» **Problem to work on**: Output nothing but the lines from the beginning of the listing below through the line containing "margin: 3px 0", exactly as they stand, without pictures.

-- Data for processing follows --

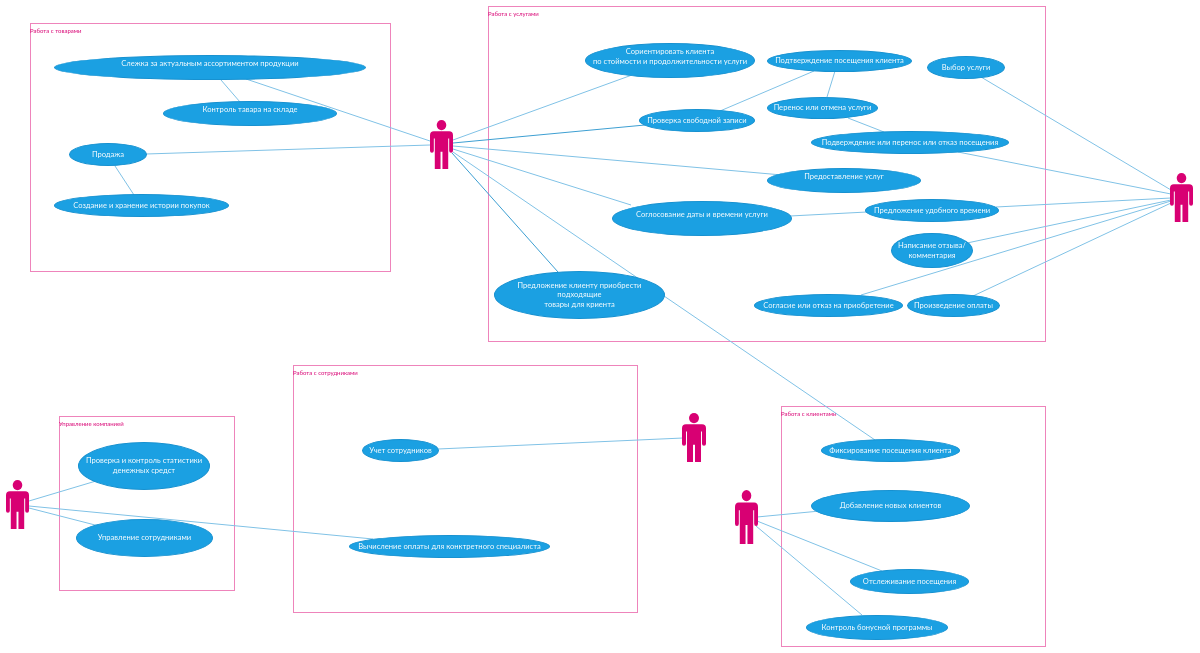
<!DOCTYPE html>
<html lang="ru">
<head>
<meta charset="utf-8">
<title>Диаграмма вариантов использования</title>
<style>
:root { --paper: #fff; --case: #1ba0e2; --case-edge: #1791d0; --link: #80c2e6; --link-strong: #3d9fd2; --accent: #d80073; --frame: #ee84bb; }
* { box-sizing: border-box; margin: 0; }
html, body { width: 1200px; height: 653px; overflow: hidden; background: var(--paper); }
.diagram { position: relative; width: 1200px; height: 653px; overflow: hidden; font-family: Lato, "Open Sans", sans-serif; }
.group, .case, .links, .actors { position: absolute; left: var(--x); top: var(--y); width: var(--w); height: var(--h); }
.links, .actors { left: 0; top: 0; width: 1200px; height: 653px; }
.links line { stroke: var(--link); stroke-width: 1; }
.links .strong { stroke: var(--link-strong); }
.actors { fill: var(--accent); }
.group { border: 1px solid var(--frame); }
.group h2 { margin: 3px 0 0 -1px; font-size: 6px; line-height: 8px; font-weight: 400; color: var(--accent); white-space: nowrap; }
.case { display: flex; align-items: center; justify-content: center; padding-bottom: var(--lift, 0); border: 1px solid var(--case-edge); border-radius: 50%; background: var(--case); color: var(--paper); font-size: 7.6px; line-height: 9.6px; text-align: center; white-space: nowrap; }
</style>
</head>
<body>
<main class="diagram">
  <section class="group" style="--x:30px;--y:23px;--w:361px;--h:249px"><h2>Работа с товарами</h2></section>
  <section class="group" style="--x:488px;--y:6px;--w:558px;--h:336px"><h2>Работа с услугами</h2></section>
  <section class="group" style="--x:293px;--y:365px;--w:345px;--h:248px"><h2>Работа с сотрудниками</h2></section>
  <section class="group" style="--x:59px;--y:416px;--w:176px;--h:175px"><h2>Управление компанией</h2></section>
  <section class="group" style="--x:781px;--y:406px;--w:265px;--h:241px"><h2>Работа с клиентами</h2></section>

  <svg class="links" viewBox="0 0 1200 653" aria-hidden="true">
    <line x1="430" y1="141" x2="246" y2="79"/>
    <line x1="221" y1="80" x2="240" y2="102"/>
    <line x1="430" y1="145" x2="146" y2="154"/>
    <line x1="115" y1="166" x2="134" y2="195"/>
    <line x1="453" y1="140" x2="632" y2="75"/>
    <line class="strong" x1="453" y1="143" x2="645" y2="125"/>
    <line x1="453" y1="146" x2="782" y2="175"/>
    <line x1="453" y1="149" x2="631" y2="205"/>
    <line class="strong" x1="452" y1="153" x2="558" y2="272"/>
    <line x1="453" y1="152" x2="875" y2="440"/>
    <line x1="720" y1="111" x2="814" y2="71"/>
    <line x1="835" y1="71" x2="827" y2="97"/>
    <line x1="848" y1="118" x2="884" y2="132"/>
    <line x1="790" y1="216" x2="867" y2="212"/>
    <line x1="981" y1="77" x2="1171" y2="190"/>
    <line x1="958" y1="152" x2="1171" y2="194"/>
    <line x1="996" y1="207" x2="1171" y2="198"/>
    <line x1="967" y1="243" x2="1171" y2="200"/>
    <line x1="861" y1="295" x2="1171" y2="201"/>
    <line x1="973" y1="296" x2="1171" y2="203"/>
    <line x1="438" y1="449" x2="683" y2="438"/>
    <line x1="29" y1="501" x2="96" y2="481"/>
    <line x1="29" y1="508" x2="99" y2="526"/>
    <line x1="29" y1="506" x2="373" y2="539"/>
    <line x1="757" y1="517" x2="820" y2="511"/>
    <line x1="757" y1="521" x2="882" y2="571"/>
    <line x1="756" y1="526" x2="862" y2="615"/>
  </svg>

  <div class="case" style="--x:54px;--y:55px;--w:312px;--h:25px;--lift:7px">Слежка за актуальным ассортиментом продукции</div>
  <div class="case" style="--x:163px;--y:101px;--w:174px;--h:25px;--lift:7px">Контроль тавара на складе</div>
  <div class="case" style="--x:69px;--y:143px;--w:78px;--h:23px">Продажа</div>
  <div class="case" style="--x:54px;--y:194px;--w:175px;--h:23px">Создание и хранение истории покупок</div>

  <div class="case" style="--x:585px;--y:43px;--w:170px;--h:35px;--lift:7px">Сориентировать клиента<br>по стоймости и продолжительности услуги</div>
  <div class="case" style="--x:767px;--y:50px;--w:145px;--h:22px">Подтверждение посещения клиента</div>
  <div class="case" style="--x:927px;--y:56px;--w:78px;--h:23px">Выбор услуги</div>
  <div class="case" style="--x:767px;--y:97px;--w:111px;--h:22px">Перенос или отмена услуги</div>
  <div class="case" style="--x:639px;--y:109px;--w:116px;--h:23px">Проверка свободной записи</div>
  <div class="case" style="--x:811px;--y:131px;--w:198px;--h:23px">Подверждение или перенос или отказ посещения</div>
  <div class="case" style="--x:767px;--y:168px;--w:154px;--h:25px;--lift:8px">Предоставление услуг</div>
  <div class="case" style="--x:612px;--y:201px;--w:180px;--h:35px;--lift:8px">Соглосование даты и времени услуги</div>
  <div class="case" style="--x:865px;--y:199px;--w:134px;--h:23px">Предложение удобного времени</div>
  <div class="case" style="--x:891px;--y:233px;--w:82px;--h:35px">Написание отзыва/<br>комментария</div>
  <div class="case" style="--x:494px;--y:271px;--w:171px;--h:48px">Предложение клиенту приобрести<br>подходящие<br>товары для криента</div>
  <div class="case" style="--x:754px;--y:294px;--w:149px;--h:23px">Согласие или отказ на приобретение</div>
  <div class="case" style="--x:907px;--y:294px;--w:93px;--h:23px">Произведение оплаты</div>

  <div class="case" style="--x:362px;--y:439px;--w:77px;--h:23px">Учет сотрудников</div>
  <div class="case" style="--x:349px;--y:535px;--w:201px;--h:23px">Вычисление оплаты для конктретного специалиста</div>

  <div class="case" style="--x:78px;--y:442px;--w:132px;--h:48px">Проверка и контроль статистики<br>денежных средст</div>
  <div class="case" style="--x:76px;--y:519px;--w:137px;--h:38px">Управление сотрудниками</div>

  <div class="case" style="--x:821px;--y:439px;--w:139px;--h:23px">Фиксирование посещения клиента</div>
  <div class="case" style="--x:811px;--y:490px;--w:159px;--h:32px">Добавление новых клиентов</div>
  <div class="case" style="--x:850px;--y:569px;--w:119px;--h:25px">Отслеживание посещения</div>
  <div class="case" style="--x:806px;--y:615px;--w:142px;--h:25px">Контроль бонусной программы</div>

  <svg class="actors" viewBox="0 0 1200 653" aria-hidden="true">
    <defs>
      <symbol id="person" viewBox="0 0 24 48" preserveAspectRatio="none">
        <circle cx="12" cy="5" r="5"/>
        <path d="M4 11H20Q24 11 24 15V30Q24 32 22 32Q20 32 20 30V18H19V48H13V31H11V48H5V18H4V30Q4 32 2 32Q0 32 0 30V15Q0 11 4 11Z"/>
      </symbol>
    </defs>
    <use href="#person" x="430" y="120" width="23" height="49"/>
    <use href="#person" x="1170" y="173" width="23" height="49"/>
    <use href="#person" x="682" y="413" width="24" height="49"/>
    <use href="#person" x="735" y="490" width="23" height="54"/>
    <use href="#person" x="6" y="480" width="23" height="49"/>
  </svg>
</main>
</body>
</html>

-- Data for processing concluded --

» **Task response**:
<!DOCTYPE html>
<html lang="ru">
<head>
<meta charset="utf-8">
<title>Диаграмма вариантов использования</title>
<style>
:root { --paper: #fff; --case: #1ba0e2; --case-edge: #1791d0; --link: #80c2e6; --link-strong: #3d9fd2; --accent: #d80073; --frame: #ee84bb; }
* { box-sizing: border-box; margin: 0; }
html, body { width: 1200px; height: 653px; overflow: hidden; background: var(--paper); }
.diagram { position: relative; width: 1200px; height: 653px; overflow: hidden; font-family: Lato, "Open Sans", sans-serif; }
.group, .case, .links, .actors { position: absolute; left: var(--x); top: var(--y); width: var(--w); height: var(--h); }
.links, .actors { left: 0; top: 0; width: 1200px; height: 653px; }
.links line { stroke: var(--link); stroke-width: 1; }
.links .strong { stroke: var(--link-strong); }
.actors { fill: var(--accent); }
.group { border: 1px solid var(--frame); }
.group h2 { margin: 3px 0 0 -1px; font-size: 6px; line-height: 8px; font-weight: 400; color: var(--accent); white-space: nowrap; }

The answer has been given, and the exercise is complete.